Chapter Six, which is entitled “Trust,” offers a valuable intervention into the distrust which encompasses Black cultural pathology. Benjamin offers a thorough explication of the “forms of mistreatment in scientific and medical institutions, from the mundane to the spectacular”—all which are part of an excruciatingly long history of medical racism and violence—that develop “festering wounds” for Black communities. Although, she is clear that “It’s not that Black folks necessarily have more distrust for science, or authority in general; it’s that our distrust is pathologized.” Whether this distrust be exhibited in Princeton’s housing of children’s remains from the MOVE Bombing or publishing Henrietta Lacks’s genome sequence without her family’s consent, sustained lies have engendered such collective distrust and skepticism. Since “Trust […] is a tattered thread holding together many of our social interactions,” we may not afford this to institutions but, instead, to various ways of trusting each other’s “fears and hopes” in the wake of untrustworthiness. 

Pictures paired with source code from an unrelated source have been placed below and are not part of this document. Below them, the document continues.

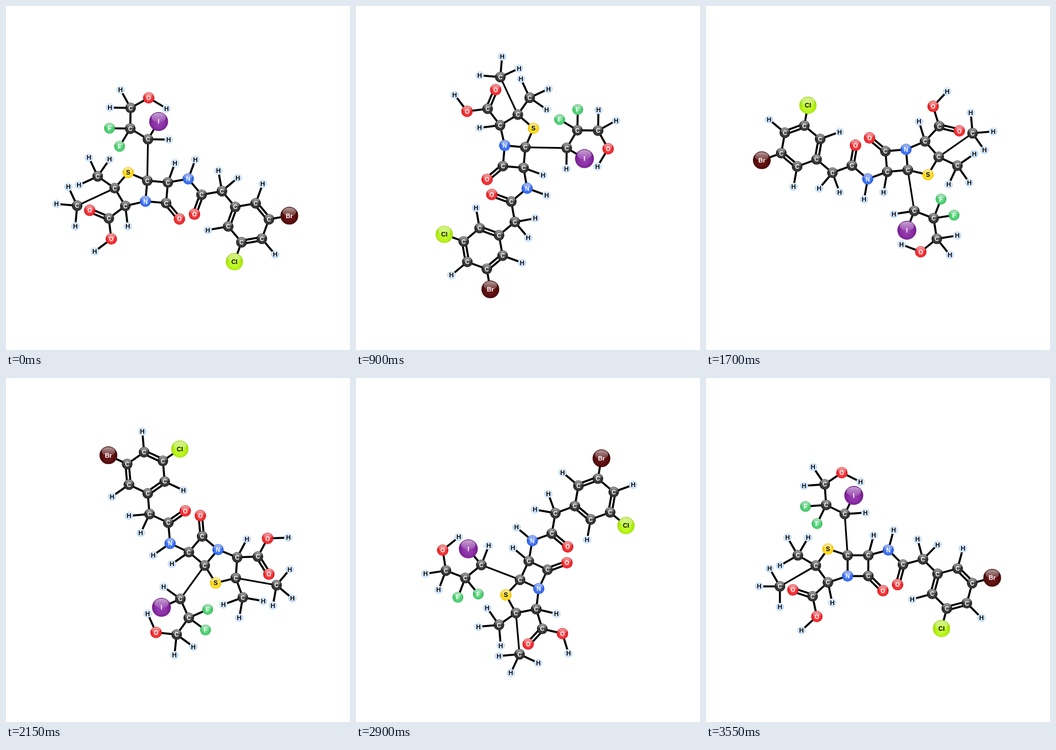
An HTML page for the animation above (3600 ms loop, 600 px wide and 600 px high).

```html
<!DOCTYPE html>
<html lang="en">
<head>
<meta charset="utf-8">
<title>Rotating molecule</title>
<style>
  html, body { margin: 0; width: 100%; height: 100%; overflow: hidden; background: #fff; }
  svg { display: block; width: 600px; height: 600px; }
  line { stroke: #000; }
  text { font: bold 11px "Liberation Sans", Arial, Helvetica, sans-serif; text-anchor: middle; }
</style>
</head>
<body>
<svg id="stage" viewBox="0 0 600 600">
  <defs>
    <linearGradient id="gloss" x1="0" y1="0" x2="0" y2="1">
      <stop offset="0" stop-color="#fff" stop-opacity=".6"/>
      <stop offset="1" stop-color="#fff" stop-opacity=".1"/>
    </linearGradient>
  </defs>
  <g id="bonds"></g>
  <g id="atoms"></g>
</svg>
<script>
const CENTER = 300, BOND = 36.1, STEPS = 72, STEP_MS = 50;
const RAD = Math.PI / 180;

// radius, inner colour, middle colour, rim colour, label colour
const ELEMENTS = {
  H:  [7.3, '#e2efff', '#d0e5ff', '#b9d7fb', '#000'],
  C:  [9.3, '#4a4a4a', '#363636', '#202020', '#fff'],
  N:  [9.8, '#5588ff', '#3f72f2', '#2858d8', '#fff'],
  O:  [10, '#ff5050', '#f03236', '#d8181e', '#fff'],
  F:  [9.5, '#6be08a', '#50d075', '#38b85c', '#fff'],
  S:  [10, '#ffe84a', '#ffdc20', '#efc008', '#000'],
  Cl: [15, '#cbff3c', '#b9f51c', '#9fdc08', '#000'],
  Br: [15.5, '#701c1c', '#5c1010', '#420606', '#fff'],
  I:  [16.5, '#9c44b4', '#8a2ea4', '#701c8a', '#fff']
};

const bondLayer = document.getElementById('bonds');
const atomLayer = document.getElementById('atoms');
const defs = document.querySelector('defs');
const atoms = [];

function make(tag, attrs, parent) {
  const node = document.createElementNS('http://www.w3.org/2000/svg', tag);
  for (const key in attrs) node.setAttribute(key, attrs[key]);
  return parent.appendChild(node);
}

function link(a, b, order = 1) {
  const dx = b.x - a.x, dy = b.y - a.y, len = Math.hypot(dx, dy);
  const width = len > BOND * 1.5 ? 3 : 3.5;
  for (const off of order === 2 ? [-3, 3] : [0]) {
    const ox = -dy / len * off, oy = dx / len * off;
    make('line', {
      x1: a.x + ox, y1: a.y + oy, x2: b.x + ox, y2: b.y + oy, 'stroke-width': width
    }, bondLayer);
  }
}

function place(el, x, y) {
  const [r, , , , ink] = ELEMENTS[el];
  const node = make('g', {}, atomLayer);
  make('circle', { r, fill: `url(#ball${el})` }, node);
  make('ellipse', { cy: -r * .42, rx: r * .76, ry: r * .5, fill: 'url(#gloss)' }, node);
  const size = ink === '#fff' && el.length === 1 ? 10.5 : 11;
  make('text', { y: 3.9, fill: ink, style: `font-size:${size}px` }, node).textContent = el;
  const atom = { x, y, node };
  atoms.push(atom);
  return atom;
}

function grow(el, from, deg, order = 1, reach = 1) {
  const d = BOND * reach, a = deg * RAD;
  const atom = place(el, from.x + d * Math.cos(a), from.y + d * Math.sin(a));
  link(from, atom, order);
  return atom;
}

const hydrogens = (from, ...degs) => degs.forEach(deg => grow('H', from, deg));

for (const el in ELEMENTS) {
  const g = make('radialGradient', { id: 'ball' + el, cy: '.58' }, defs);
  [0, .6, 1].forEach((offset, i) =>
    make('stop', { offset, 'stop-color': ELEMENTS[el][i + 1] }, g));
}

// fused four- and five-membered rings
const hub = place('C', 247, 309.3);
const alpha = grow('C', hub, 0);
const lactam = grow('C', alpha, 90);
const ringN = grow('N', lactam, 180);
link(ringN, hub);
const sulfur = grow('S', hub, 198);
const quat = grow('C', sulfur, 126);
const acidBase = grow('C', ringN, 162);
link(quat, acidBase);
grow('O', lactam, 45, 2);
hydrogens(alpha, 285);

// amide side chain
const amideN = grow('N', alpha, 345);
hydrogens(amideN, 285);
const amideC = grow('C', amideN, 45);
grow('O', amideC, 105, 2);
const bridge = grow('C', amideC, 345);
hydrogens(bridge, 255, 315);

// six-membered ring
const ring = [grow('C', bridge, 45)];
for (let i = 0; i < 5; i++) ring.push(grow('C', ring[i], 345 + 60 * i, 1 + i % 2));
link(ring[5], ring[0], 2);
['H', 'Br', 'H', 'Cl', 'H'].forEach((el, i) => grow(el, ring[i + 1], 285 + 60 * i));

// methyl groups
hydrogens(grow('C', quat, 210), 240, 300, 150);
hydrogens(grow('C', quat, 150, 1, 2), 240, 180, 90);

// acid group
const acid = grow('C', acidBase, 138);
grow('O', acid, 198, 2);
hydrogens(grow('O', acid, 78), 138);
hydrogens(acidBase, 78);

// halogenated alcohol chain
const iodo = grow('C', hub, 266, 1, 2);
grow('I', iodo, 296);
hydrogens(iodo, 356);
const fluoro = grow('C', iodo, 206);
grow('F', fluoro, 176);
grow('F', fluoro, 116);
const tail = grow('C', fluoro, 266);
hydrogens(tail, 176, 236);
hydrogens(grow('O', tail, 326), 26);

let shown = -1;

function draw(ms) {
  const step = Math.floor(ms / STEP_MS) % STEPS;
  if (step === shown) return;
  shown = step;
  const deg = (step + 1) * 360 / STEPS;
  const c = Math.cos(deg * RAD), s = Math.sin(deg * RAD);
  bondLayer.setAttribute('transform', `rotate(${deg} ${CENTER} ${CENTER})`);
  for (const { x, y, node } of atoms) {
    const dx = x - CENTER, dy = y - CENTER;
    const px = CENTER + dx * c - dy * s, py = CENTER + dx * s + dy * c;
    node.setAttribute('transform', `translate(${px.toFixed(2)} ${py.toFixed(2)})`);
  }
}

function tick(now) {
  draw(now);
  requestAnimationFrame(tick);
}

draw(0);
requestAnimationFrame(tick);
</script>
</body>
</html>
```
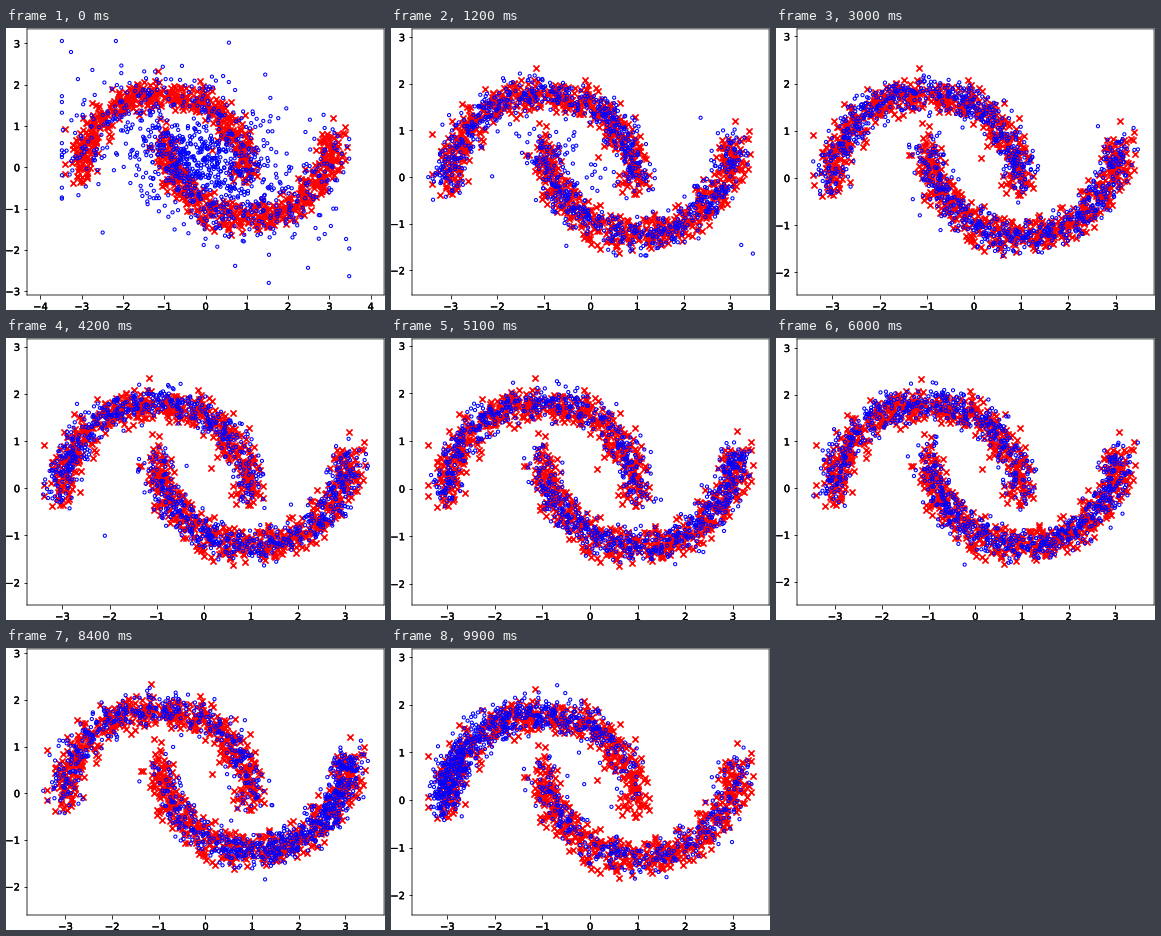
Write a matplotlib script that moves like this. It is 379x282 px and loops after 10000 ms.

```python
import matplotlib.pyplot as plt
import numpy as np
from matplotlib.animation import FuncAnimation
from matplotlib.patheffects import withStroke
from matplotlib.ticker import MultipleLocator

W, H, DPI = 379, 282, 72
BOX_W, BOX_H = 357.1, 266.1
FRAMES, STEP = 100, 100
N = 1000
SIGMA = 0.18
EDGE = 3.48   # samples saturate here horizontally
REACH = 2.93  # loose samples stay this close to the middle vertically


def moons(u, upper):
    """Points on the two arcs, u in 0..1 along each arc."""
    side = np.where(upper, 1, -1)
    x = side * (2.04 * np.cos(np.pi * u) - 1.02)
    y = side * (2.04 * np.sin(np.pi * u) - 0.51) + 0.3
    return np.column_stack([x, y])


def jitter(rng, n):
    return np.clip(rng.normal(0, 1, (n, 2)), -2.4, 2.4)


def make_data():
    rng = np.random.default_rng(7)
    u = np.tile(np.linspace(0, 1, N // 2), 2)
    pts = moons(u, np.arange(N) < N // 2) + SIGMA * jitter(rng, N)
    pts = np.clip(pts, (-3.4, -1.63), (3.42, 2.33))
    loners = [(-1.16, 2.33), (-3.4, 0.92), (0.15, 0.42), (3.42, 0.5)]
    return np.vstack([pts, loners])


def loose_cloud(rng):
    """Broad slanted cloud with a dense core."""
    a, b = rng.normal(0, 1, (2, N)) * rng.uniform(0.4, 1.5, N)
    x = 1.3 * a - 0.1
    y = np.clip(-0.35 * a + 0.8 * b, -REACH, REACH) + 0.13
    return np.column_stack([x, y])


def sample(i):
    """Generated points at step i: a loose cloud that settles on the arcs."""
    rng = np.random.default_rng(100 + i)

    # the balance between the arcs swings more as training goes on
    swing = -np.cos(2 * np.pi * (i - 84) / 30) * (i / FRAMES) ** 2
    upper = rng.random(N) < 0.5 + 0.18 * swing
    skew = np.exp(-0.7 * np.maximum(np.where(upper, swing, -swing), 0))
    u = rng.random(N) ** skew

    sigma = np.full((N, 1), SIGMA + 0.16 * np.exp(-i / 4))
    sigma[rng.random(N) < 0.008] *= 1.8
    pts = moons(u, upper) + sigma * jitter(rng, N)

    loose = rng.random(N) < 0.62 * np.exp(-i / 4.5) + 0.002
    pts[loose] = loose_cloud(rng)[loose]
    pts[:, 0] = np.clip(pts[:, 0], -EDGE, EDGE)
    return pts


def equal_limits(pts):
    """Same scale on both axes, with a 5 % margin around the points."""
    lo, hi = pts.min(axis=0), pts.max(axis=0)
    size = np.array([BOX_W, BOX_H])
    half = size * np.max(1.1 * (hi - lo) / size) / 2
    mid = (lo + hi) / 2
    return mid - half, mid + half


data = make_data()

plt.rcParams["font.family"] = "DejaVu Sans"
# soft, unsnapped lines and slightly heavier labels
plt.rcParams["path.snap"] = False
fig = plt.figure(figsize=(W / DPI, H / DPI), dpi=DPI, facecolor="white")
ax = fig.add_axes([21 / W, 15 / H, BOX_W / W, BOX_H / H])
for axis in (ax.xaxis, ax.yaxis):
    axis.set_major_locator(MultipleLocator(1))
heavy = [withStroke(linewidth=0.35, foreground="black")]

ax.scatter(*data.T, s=38, c="red", marker="x", linewidths=1.7)
dots = ax.scatter([], [], s=10, marker="o", facecolors="none",
                  edgecolors="blue", linewidths=1.05)


def draw(i):
    pts = sample(i)
    dots.set_offsets(pts)
    lo, hi = equal_limits(np.vstack([pts, data]))
    ax.set_xlim(lo[0], hi[0])
    ax.set_ylim(lo[1], hi[1])
    for label in ax.get_xticklabels() + ax.get_yticklabels():
        label.set_path_effects(heavy)
    return [dots]


anim = FuncAnimation(fig, draw, frames=FRAMES, interval=STEP,
                     repeat=True, blit=False)
plt.show()
```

“We have to unshackle our collective imagination,” Benjamin suggests in Chapter Seven, “La Casa Azul,” to engage a world where viral justice is not only a priority but an imperative. Even more so, this world which embodies individual and collective significance must become irresistible. The last chapter solidifies a sentiment which is scattered throughout the prior chapters: seemingly mundane, insignificant actions become opportunities for progress and growth if we choose to embrace the interconnectivities for justice which constitute our life and, sometimes, death. In this way, Benjamin’s book offers ample incentive, evidence, and instruction for any reader to begin forging a world where love, care, and community are affirmed. Viral justice, then, is a way to approach being and thinking in a world where collective life is the essence of individual success. This requires trust, vulnerability, truthfulness, and coalition—to name only a few values of this hopeful dream—for the affirmation of life to experience such viral intensity that it becomes ineluctable. Viral Justice: How We Grow the World We Want begins this process, and now, according to Ruha Benjamin, it is our responsibility to “finally grow the fuck up” and engage the opportunities for justice in our current moment.